The Inwastement volume arose from the research cluster “Waste and Society” of the RCC together with LMU’s Center for Advanced Studies. Published in German by Transcript, the issue includes contributions from: Soraya Heuss-Aßbichler, Claudia R. Binder, Eveline Dürr, Gisela Grupe, Rüdiger Haum, Michael Jedelhauser, Jens Kersten, Roman Köster, Reinhold Leinfelder, Christof Mauch, Wolfram Mauser, Karen Pittel, Gerhard Rettenberger, Helmuth Trischler, Markus Vogt, and David Wagner. A number of the contributors are also members of the Academic Board of the RCC doctoral program in Environment and Society.
This is a translation of an interview about the book with Jens Kersten.
Can You Explain the Title of the Book? What is Meant by the Term “Inwastement”?
The term inwastement draws our attention to parallels as well as contrasts between waste and money. It emphasizes the social, economic, and ecological agency that waste has in our society. Our inwastement—the waste that we produce individually and as a society—is in many respects the exact opposite of an investment. We invest in businesses and infrastructure as a way of securing our future. Inwastement, by contrast, isn’t something we do deliberately, with the hope for a specific outcome; it is instead an incidental product of our activities. Unlike investments, we don’t want to see what happens to our waste and what effects it has. In fact, we don’t want any return in the case of inwastement—we’d prefer never to see it again, and certainly not with any accrued interest! And yet (unlike an investment) it is almost certain that our inwastement will return again in some form: dumped chemicals, plastic particles, and heavy metals return to the environment and the food chain, eventually building up in our own bodies.
Why Write a Book on This Subject?
Our society does its best to ignore the existence of waste: out of sight, out of mind! We do this by pushing our refuse into the Global South, or leaving it for future generations. This is irresponsible—towards both other humans and the environment, which is why we should not ignore the inwastement of our society.
What New Perspectives Does Your Book Open Up?
Our book opens up an interdisciplinary perspective on waste and refuse—from pre-history, through our throw-away society, and up to the visions of a zero-waste future. Experts in biology, ethnology, geology, history, engineering, culture, law, religion, and economics, dedicate themselves to the subject of our waste disposal practices and landfill sites. They describe the ethical and economic dimensions of organic food waste and CO2 and their implications for world hunger and climate change. They follow global nutrient cycles and plastic in the world’s oceans. They investigate slums and explore the long traditions of recycling techniques.
How Relevant is the Topic in Current Research Debates?
In our book we combine perspectives from the natural and social sciences, in order to illustrate as many different aspects of inwastement in our society as possible. Together, we have developed a waste framework that reveals the practices, standards, and contexts surrounding waste. We need such interdisciplinary collaboration to tackle the challenges that inwastement poses—whether ethical, social, and political, or economic and ecological.
With Whom Would You Most Like to Discuss Your Book?

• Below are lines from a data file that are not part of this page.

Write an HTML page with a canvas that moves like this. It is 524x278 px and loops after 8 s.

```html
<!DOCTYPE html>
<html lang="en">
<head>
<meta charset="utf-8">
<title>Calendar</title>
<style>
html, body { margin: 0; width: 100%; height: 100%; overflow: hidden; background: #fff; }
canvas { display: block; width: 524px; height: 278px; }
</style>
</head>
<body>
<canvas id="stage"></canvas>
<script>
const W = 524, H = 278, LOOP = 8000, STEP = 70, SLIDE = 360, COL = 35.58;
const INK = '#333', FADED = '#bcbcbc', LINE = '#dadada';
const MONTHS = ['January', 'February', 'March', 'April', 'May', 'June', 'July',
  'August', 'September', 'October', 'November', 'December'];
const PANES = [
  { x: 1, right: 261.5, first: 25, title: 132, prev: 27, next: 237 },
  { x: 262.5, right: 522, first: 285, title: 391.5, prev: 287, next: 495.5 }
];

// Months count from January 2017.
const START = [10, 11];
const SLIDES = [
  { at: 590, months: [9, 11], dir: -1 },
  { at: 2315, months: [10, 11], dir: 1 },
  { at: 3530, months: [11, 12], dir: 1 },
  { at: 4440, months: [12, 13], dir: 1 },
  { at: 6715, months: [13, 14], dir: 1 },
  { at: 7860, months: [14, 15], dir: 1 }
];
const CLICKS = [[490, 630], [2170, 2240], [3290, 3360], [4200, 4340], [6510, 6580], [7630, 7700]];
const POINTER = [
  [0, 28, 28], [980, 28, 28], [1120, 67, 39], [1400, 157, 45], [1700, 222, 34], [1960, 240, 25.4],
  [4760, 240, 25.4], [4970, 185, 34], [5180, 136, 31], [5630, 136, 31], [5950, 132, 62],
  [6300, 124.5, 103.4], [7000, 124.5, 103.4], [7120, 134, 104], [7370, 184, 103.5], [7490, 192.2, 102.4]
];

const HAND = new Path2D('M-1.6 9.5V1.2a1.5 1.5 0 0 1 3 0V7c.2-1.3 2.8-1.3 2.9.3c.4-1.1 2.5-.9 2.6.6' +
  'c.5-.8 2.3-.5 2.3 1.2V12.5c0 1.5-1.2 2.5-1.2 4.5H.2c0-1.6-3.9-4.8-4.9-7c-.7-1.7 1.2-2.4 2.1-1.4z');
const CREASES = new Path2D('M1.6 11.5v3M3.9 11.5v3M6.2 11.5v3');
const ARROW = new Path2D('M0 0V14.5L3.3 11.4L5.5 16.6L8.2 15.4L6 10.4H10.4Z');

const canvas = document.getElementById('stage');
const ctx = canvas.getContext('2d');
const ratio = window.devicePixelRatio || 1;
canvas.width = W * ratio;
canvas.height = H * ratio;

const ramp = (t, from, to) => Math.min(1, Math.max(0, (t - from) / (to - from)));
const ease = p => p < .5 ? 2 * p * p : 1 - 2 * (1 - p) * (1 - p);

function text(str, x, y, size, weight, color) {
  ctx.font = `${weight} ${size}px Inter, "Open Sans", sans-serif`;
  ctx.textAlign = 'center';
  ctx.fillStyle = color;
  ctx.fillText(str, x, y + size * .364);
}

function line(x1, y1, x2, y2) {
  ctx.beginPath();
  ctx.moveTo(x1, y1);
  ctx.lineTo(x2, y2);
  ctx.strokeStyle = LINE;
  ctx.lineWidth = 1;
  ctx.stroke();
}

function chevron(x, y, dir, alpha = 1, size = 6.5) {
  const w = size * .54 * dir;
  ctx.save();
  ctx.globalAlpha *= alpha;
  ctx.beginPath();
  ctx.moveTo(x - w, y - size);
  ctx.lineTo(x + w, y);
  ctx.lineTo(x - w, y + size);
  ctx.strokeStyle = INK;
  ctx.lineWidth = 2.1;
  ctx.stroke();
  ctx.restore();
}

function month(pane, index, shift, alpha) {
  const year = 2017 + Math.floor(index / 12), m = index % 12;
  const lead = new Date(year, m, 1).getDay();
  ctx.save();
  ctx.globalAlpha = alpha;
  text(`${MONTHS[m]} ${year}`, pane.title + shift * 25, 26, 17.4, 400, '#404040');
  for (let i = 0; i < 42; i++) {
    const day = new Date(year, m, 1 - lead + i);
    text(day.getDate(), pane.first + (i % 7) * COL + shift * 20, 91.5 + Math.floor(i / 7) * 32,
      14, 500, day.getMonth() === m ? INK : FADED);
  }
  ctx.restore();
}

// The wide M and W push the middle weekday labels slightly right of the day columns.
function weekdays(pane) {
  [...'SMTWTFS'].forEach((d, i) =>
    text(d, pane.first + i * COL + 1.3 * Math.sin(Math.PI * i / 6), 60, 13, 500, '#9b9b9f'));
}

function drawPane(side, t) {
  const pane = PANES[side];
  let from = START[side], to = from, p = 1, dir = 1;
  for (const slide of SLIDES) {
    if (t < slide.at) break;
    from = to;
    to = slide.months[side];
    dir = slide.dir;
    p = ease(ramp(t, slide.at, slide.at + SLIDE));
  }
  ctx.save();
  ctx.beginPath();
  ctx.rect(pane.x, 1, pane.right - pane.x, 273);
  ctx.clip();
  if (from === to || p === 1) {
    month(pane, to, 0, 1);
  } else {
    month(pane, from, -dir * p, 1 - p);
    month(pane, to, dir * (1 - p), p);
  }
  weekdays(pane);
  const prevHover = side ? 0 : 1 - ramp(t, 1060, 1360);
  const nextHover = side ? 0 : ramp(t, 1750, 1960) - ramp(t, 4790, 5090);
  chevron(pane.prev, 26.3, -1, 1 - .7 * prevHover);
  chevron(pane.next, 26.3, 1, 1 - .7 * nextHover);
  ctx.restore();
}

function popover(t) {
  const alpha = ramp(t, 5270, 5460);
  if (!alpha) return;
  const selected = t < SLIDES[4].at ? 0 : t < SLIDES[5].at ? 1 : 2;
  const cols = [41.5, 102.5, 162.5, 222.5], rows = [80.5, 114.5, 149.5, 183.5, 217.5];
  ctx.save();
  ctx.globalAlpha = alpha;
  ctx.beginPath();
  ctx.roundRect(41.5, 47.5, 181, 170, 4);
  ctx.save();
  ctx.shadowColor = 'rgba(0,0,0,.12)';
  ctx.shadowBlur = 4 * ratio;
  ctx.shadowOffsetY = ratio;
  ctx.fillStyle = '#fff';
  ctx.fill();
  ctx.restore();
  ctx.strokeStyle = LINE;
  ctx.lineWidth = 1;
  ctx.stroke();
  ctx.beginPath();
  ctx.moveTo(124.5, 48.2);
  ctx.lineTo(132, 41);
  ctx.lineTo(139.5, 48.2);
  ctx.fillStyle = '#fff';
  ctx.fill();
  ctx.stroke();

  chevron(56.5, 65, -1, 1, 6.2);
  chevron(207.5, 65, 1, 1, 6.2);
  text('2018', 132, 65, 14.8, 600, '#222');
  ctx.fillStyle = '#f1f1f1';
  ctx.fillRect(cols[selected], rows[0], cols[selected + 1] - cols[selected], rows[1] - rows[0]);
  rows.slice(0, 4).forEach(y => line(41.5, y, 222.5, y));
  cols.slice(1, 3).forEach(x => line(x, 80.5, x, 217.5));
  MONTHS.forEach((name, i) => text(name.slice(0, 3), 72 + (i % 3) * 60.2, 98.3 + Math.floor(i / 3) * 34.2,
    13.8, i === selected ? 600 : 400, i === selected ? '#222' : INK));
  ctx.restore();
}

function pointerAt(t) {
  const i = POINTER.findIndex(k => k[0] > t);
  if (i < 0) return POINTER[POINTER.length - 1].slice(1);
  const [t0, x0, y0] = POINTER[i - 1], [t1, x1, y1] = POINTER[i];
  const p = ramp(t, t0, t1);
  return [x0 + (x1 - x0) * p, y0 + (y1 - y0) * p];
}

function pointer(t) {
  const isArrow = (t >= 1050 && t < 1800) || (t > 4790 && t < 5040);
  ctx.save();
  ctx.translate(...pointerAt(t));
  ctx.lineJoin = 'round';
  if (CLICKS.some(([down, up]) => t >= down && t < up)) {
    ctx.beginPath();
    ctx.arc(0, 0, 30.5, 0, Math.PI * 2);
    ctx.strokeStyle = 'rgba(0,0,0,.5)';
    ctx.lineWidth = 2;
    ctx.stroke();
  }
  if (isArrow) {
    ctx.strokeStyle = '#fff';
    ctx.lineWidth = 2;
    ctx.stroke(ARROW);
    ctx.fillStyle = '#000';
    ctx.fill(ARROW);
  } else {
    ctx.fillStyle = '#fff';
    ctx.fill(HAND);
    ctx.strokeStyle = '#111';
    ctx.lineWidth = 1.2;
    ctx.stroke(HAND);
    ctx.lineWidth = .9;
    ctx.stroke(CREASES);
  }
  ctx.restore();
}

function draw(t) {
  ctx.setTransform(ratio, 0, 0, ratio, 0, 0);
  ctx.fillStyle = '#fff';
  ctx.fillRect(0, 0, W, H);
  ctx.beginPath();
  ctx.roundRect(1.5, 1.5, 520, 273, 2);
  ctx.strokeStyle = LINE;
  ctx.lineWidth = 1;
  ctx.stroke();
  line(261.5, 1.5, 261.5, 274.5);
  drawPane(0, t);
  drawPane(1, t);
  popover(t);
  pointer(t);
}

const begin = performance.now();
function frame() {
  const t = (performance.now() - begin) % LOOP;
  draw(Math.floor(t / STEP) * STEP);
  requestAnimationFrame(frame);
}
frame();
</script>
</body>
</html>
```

Preferably, with everyone! Waste in environment and society affects us all: it influences our individual lifestyles. It also, however, demands the attention of civil society, the private sector, and policymakers of cities and states, up to the EU and the international community. We have tried to write our book so that those working at all such levels can find ideas relevant to their questions about our inwastement and thereby initiate dialogue, not just with us but with each other.
Can You Summarize the Message of the Book in One Sentence?
If we ask the question of why waste exists, we confront ourselves—our history, our society, and our future—that’s why we find waste so intriguing.